In Frankfort on Wednesday, state education committees approved two nearly identical pieces of legislation that have some JCPS parents protesting.
Nearly identical, both are pushing for three main changes: An end to the statewide mask mandate in public schools -- with potential to reach districts, adding 20 remote learning days that could be used on a school by school basis, and "test-to-stay": a concept that would let students avoid quarantines, even if exposed, by providing daily negative tests.
"We got tired of seeing all this stuff, and we decided to do something about it," JCPS parent Rose Reams said.
On Wednesday evening, a handful of JCPS parents protested, saying lawmakers are missing the mark.
"The kids can only be virtual for so many hours, like why?" local activist Stachelle Bussey said.
In their minds, these proposals won't fix COVID issues in a school district this size, saying JCPS needs the power to make changes fluidly -- hybrid learning included.
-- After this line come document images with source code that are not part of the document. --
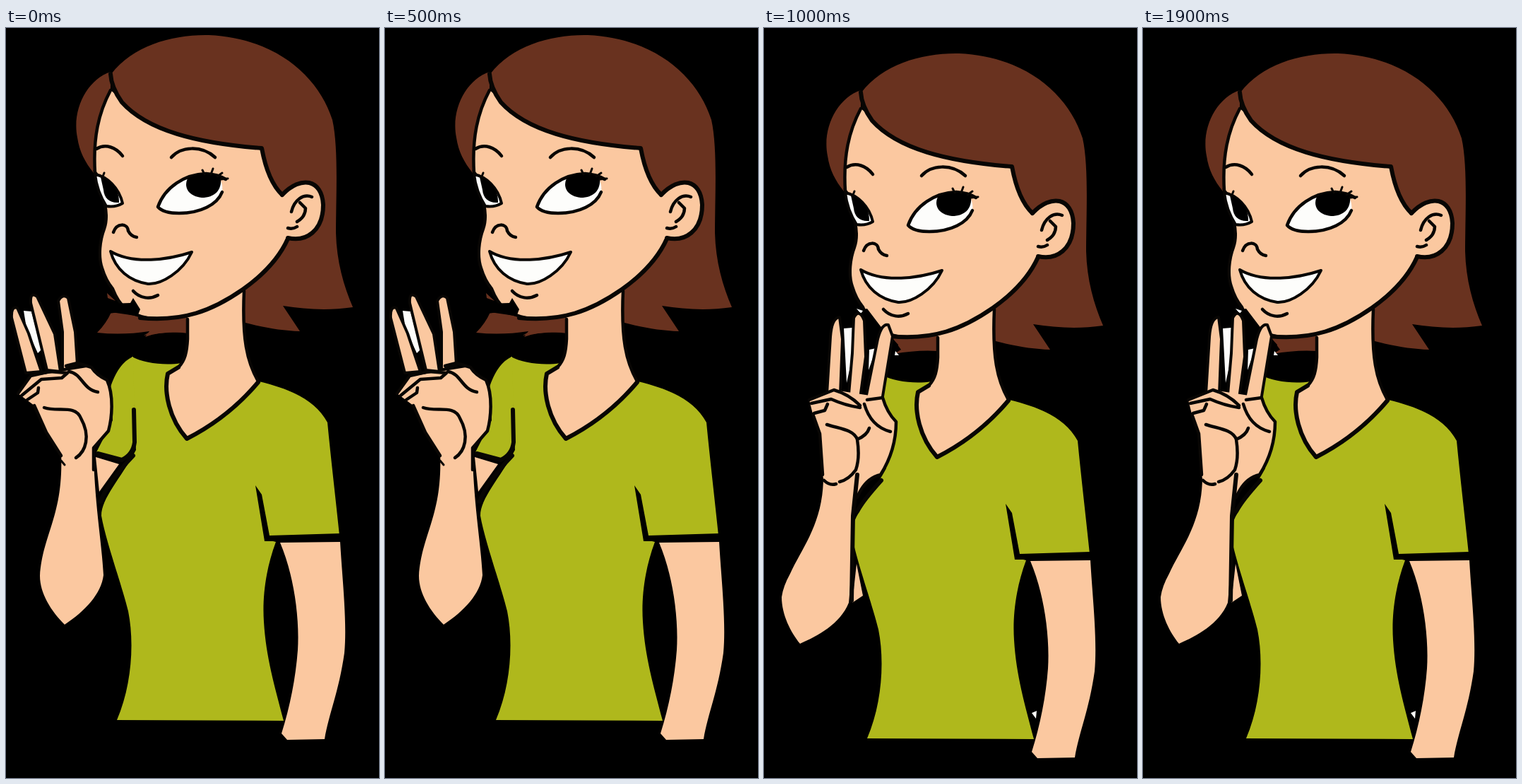
Recreate the animation shown at these times as an HTML page. Size 528 px wide and 1061 px high, loop 2 s.

```html
<!DOCTYPE html>
<html lang="en">
<head>
<meta charset="utf-8">
<title>Waving woman</title>
<style>
  html, body { margin: 0; width: 100%; height: 100%; overflow: hidden; background: #000; }
  svg { display: block; width: 100vw; height: 100vh; }
  .hair { fill: #69321f; }
  .skin { fill: #fbc8a0; }
  .shirt { fill: #afb81c; }
  .white { fill: #fdfdfb; }
  .edge { stroke: #080604; stroke-width: 4; }
  .line { fill: none; stroke: #080604; stroke-width: 4.5; }
  .thin { stroke-width: 3; }
  .bold { stroke-width: 6; }
  .woman { animation: shift 2s step-end infinite; }
  .out { animation: first 2s step-end infinite; }
  .in { animation: second 2s step-end infinite; }
  @keyframes shift { 0% { transform: none; } 50%, 100% { transform: translate(-11px, 26px); } }
  @keyframes first { 0% { visibility: visible; } 50%, 100% { visibility: hidden; } }
  @keyframes second { 0% { visibility: hidden; } 50%, 100% { visibility: visible; } }
</style>
</head>
<body>
<svg viewBox="0 0 528 1061" preserveAspectRatio="none" stroke-linecap="round" stroke-linejoin="round">
  <g class="woman">
    <!-- hair behind the head -->
    <path class="hair" d="M149 65C180 25 235 9 287 10C380 14 442 67 462 130C471 170 467 240 467 290C468 330 478 365 491 395C455 400 425 398 392 393L416 429C390 428 365 424 335 416L300 300L160 120Z"/>
    <path class="hair" d="M191 410L258 405V431Q228 429 195 435L205 429Z"/>
    <path class="hair out" d="M129 431Q142 418 149 402L190 408L258 410V432Q225 427 197 437L203 429Q165 435 129 431ZM143 375L155 386L144 382Z"/>
    <path class="hair" d="M148 62C115 73 93 115 101 155C104 175 112 190 124 205L148 88Z"/>

    <!-- shirt -->
    <path class="shirt" d="M178 465C195 474 225 478 248 474L256 582Q315 551 358 500C400 510 437 525 455 558C460 610 466 660 472 718L370 724L382 727C366 770 363 810 365 840C368 890 380 930 393 980L157 979C178 930 182 870 173 825C163 785 141 725 135 690C135 665 162 638 184 597Z"/>
    <g class="out">
      <path class="shirt" d="M180 465C165 471 155 487 148 508L151 555L128 600L166 611L183 590Z"/>
      <path class="skin" d="M127 607L160 617L132 656Z"/>
      <path class="line bold" d="M130 602L164 611Q180 603 182 586L181 540M180 605Q142 645 134 670"/>
    </g>
    <path d="M353 647L362 660L373 718L473 715V726L366 726Z"/>
    <path class="skin" d="M388 728L473 727C476 780 483 840 479 884C471 940 457 970 451 1006L398 1007L390 998C402 960 410 920 413 880C416 830 406 770 388 728Z"/>

    <!-- neck -->
    <path class="skin" d="M257 402V440C256 465 248 479 230 490C222 515 231 553 256 581Q315 551 357 501C341 472 334 440 337 365Z"/>
    <path class="line" d="M257 412V440C256 460 253 470 245 479M337 372C334 440 341 472 357 500"/>
    <path class="line bold" d="M244 480L229 489C223 515 231 553 256 581Q315 551 357 501"/>

    <!-- face and ear -->
    <path class="skin" d="M148 88C131 120 123 155 126 205L140 250Q144 270 139 284C133 300 130 323 136 340Q141 357 151 369C160 392 172 405 203 411C250 414 292 400 335 370C366 348 387 325 399 298C425 303 449 287 449 250C447 214 418 208 391 236C375 221 367 197 362 170C270 163 200 145 164 105Q154 92 148 88Z"/>
    <path class="line" d="M126 205C123 155 131 120 148 88M126 205L140 250Q144 270 139 284C133 300 130 323 136 340Q141 357 151 369C160 392 172 405 203 411"/>
    <path class="line bold" d="M148 65Q149 84 164 105C200 145 270 163 362 170C367 197 375 221 391 236"/>
    <path class="line bold" d="M190 410C250 416 292 400 335 370C366 348 387 325 399 298"/>
    <path class="line bold" d="M391 236C418 208 447 214 449 250C449 287 425 303 399 297"/>
    <path class="line" d="M404 260C408 243 421 234 433 239M416 247L424 255Q424 267 412 274M399 283Q406 285 412 281"/>
    <path class="out" d="M110 392L137 384L146 390L176 389L180 382L190 398L186 408L160 402L131 406L150 396Z"/>

    <!-- features -->
    <path class="line" d="M128 171C141 163 156 169 165 181M234 183C247 168 276 165 296 183"/>
    <path class="white" d="M215 253C225 225 253 207 283 206C300 207 308 215 306 232C299 250 275 262 245 262C230 262 220 259 215 253Z"/>
    <path class="line" d="M306 232C299 250 275 262 245 262C230 262 220 259 215 253C225 225 253 207 283 206Q300 207 311 214"/>
    <path d="M257 213Q281 199 304 211C306 230 295 240 277 240C259 238 251 226 257 213Z"/>
    <path class="line thin" d="M281 207L278 201M290 207L293 199M299 210L306 205M304 214L314 213"/>
    <path class="white edge" d="M126 207C143 210 160 226 165 248Q155 254 142 252C133 238 128 225 126 207Z"/>
    <path d="M134 211C149 214 161 230 160 247C147 248 139 241 138 229Z"/>
    <path class="line thin" d="M130 208L125 202M137 210L139 205"/>
    <path class="line" d="M152 289C157 275 172 276 173 287Q177 295 185 296M180 372C190 383 204 384 215 378"/>
    <path class="white edge" d="M148 316C180 335 230 328 263 317C250 345 220 363 201 362C175 358 155 342 148 316Z"/>
  </g>

  <!-- hand held away -->
  <g class="out">
    <path class="white" d="M25 400L36 401L50 455L45 460L29 425Z"/>
    <path class="skin edge" d="M28 488L8 410Q7 393 16 396L32 432L50 486ZM58 484L35 389Q34 372 44 380L69 433L77 486ZM80 484L80 430L74 386Q80 375 88 382L98 430L101 477Z"/>
    <path class="skin" d="M78 600C82 690 52 715 48 775C48 800 64 825 83 844C112 825 135 800 138 774C136 730 124 665 124 592Z"/>
    <path class="skin" d="M17 517L35 493L90 484L121 479Q128 491 143 498C153 520 150 552 145 570Q138 583 122 596L104 610L78 605Q70 590 57 573L40 534Z"/>
    <path class="line" d="M17 517L35 492L62 486L87 488L79 495L50 497L22 520M30 526L45 516L46 509M40 534L57 572L78 605"/>
    <path class="line" d="M54 537C73 544 98 532 106 552C120 577 113 599 99 608M89 486C108 489 108 511 130 515M85 478L101 474L121 480Q128 491 143 498C153 520 150 552 145 570L124 594V625"/>
    <path class="line thin" d="M78 612L83 618"/>
  </g>

  <!-- hand held at the chin -->
  <g class="in">
    <path d="M130 400L146 397L165 422L190 448L184 468L168 492L145 485Z"/>
    <path class="white" d="M113 425L125 424L124 470L117 502ZM149 455L159 453L148 484ZM131 397L140 400L137 404ZM186 457L191 463H185ZM379 969L386 966L385 977Z"/>
    <path class="skin" d="M131 758L140 803L125 813Z"/>
    <path class="skin edge" d="M89 518L94 437Q96 410 107 409L111 440L108 518ZM120 518L125 460L127 410Q135 396 142 414L144 465L136 524ZM144 524L161 440Q167 417 176 420L182 436L167 527Z"/>
    <path class="skin" d="M84 635C84 700 54 735 37 772Q27 790 25 805C25 830 38 855 51 871C76 860 108 843 120 813C125 770 123 710 130 630Z"/>
    <path class="skin" d="M64 526L99 512L150 520L168 523Q174 544 187 557C187 585 179 610 165 632Q144 638 132 665L128 640L85 642Q79 615 79 574L69 546Z"/>
    <path class="line" d="M64 526L99 512Q120 518 136 534M67 531L95 525Q115 534 136 537M71 545L86 541L90 532M69 546L79 574L83 632"/>
    <path class="line" d="M89 561C107 567 127 568 132 582Q146 576 149 566M132 582Q136 608 130 625Q120 639 107 642M85 640Q93 648 102 645M142 532C148 553 160 566 179 571M146 526L168 523Q174 544 187 557C187 585 179 610 165 632Q143 637 132 664"/>
    <path class="line bold" d="M132 632L126 690L124 810M166 640Q139 670 132 684"/>
  </g>
</svg>
</body>
</html>
```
"No one has ever asked for unlimited NTI. All we have asked for is enough to keep our kids safe while COVID is surging like it is right now," said 'Dear JCPS' founder Gay Adelmann.
The Jefferson and Fayette County superintendents already sent a letter to Governor Beshear and lawmakers last week, asking for more flexibility.
These families don't believe that's happening.
"Making all these one-size-fits-all solutions that tie the hands of large districts like Jefferson County," Adelmann said.
These parents' next step is another trip to protest in Frankfort on Thursday morning for day 3 of the special session.
Both SB 1 and HB 1 have a ways to go before being passed and sent to the Governor's desk. Both now head to the state Senate and House floors, where roadblocks are expected.
Several floor amendments have already been filed for both bills. One amendment for SB 1 would actually prohibit school districts from requiring masks. Those changes will be discussed by the full House and Senate.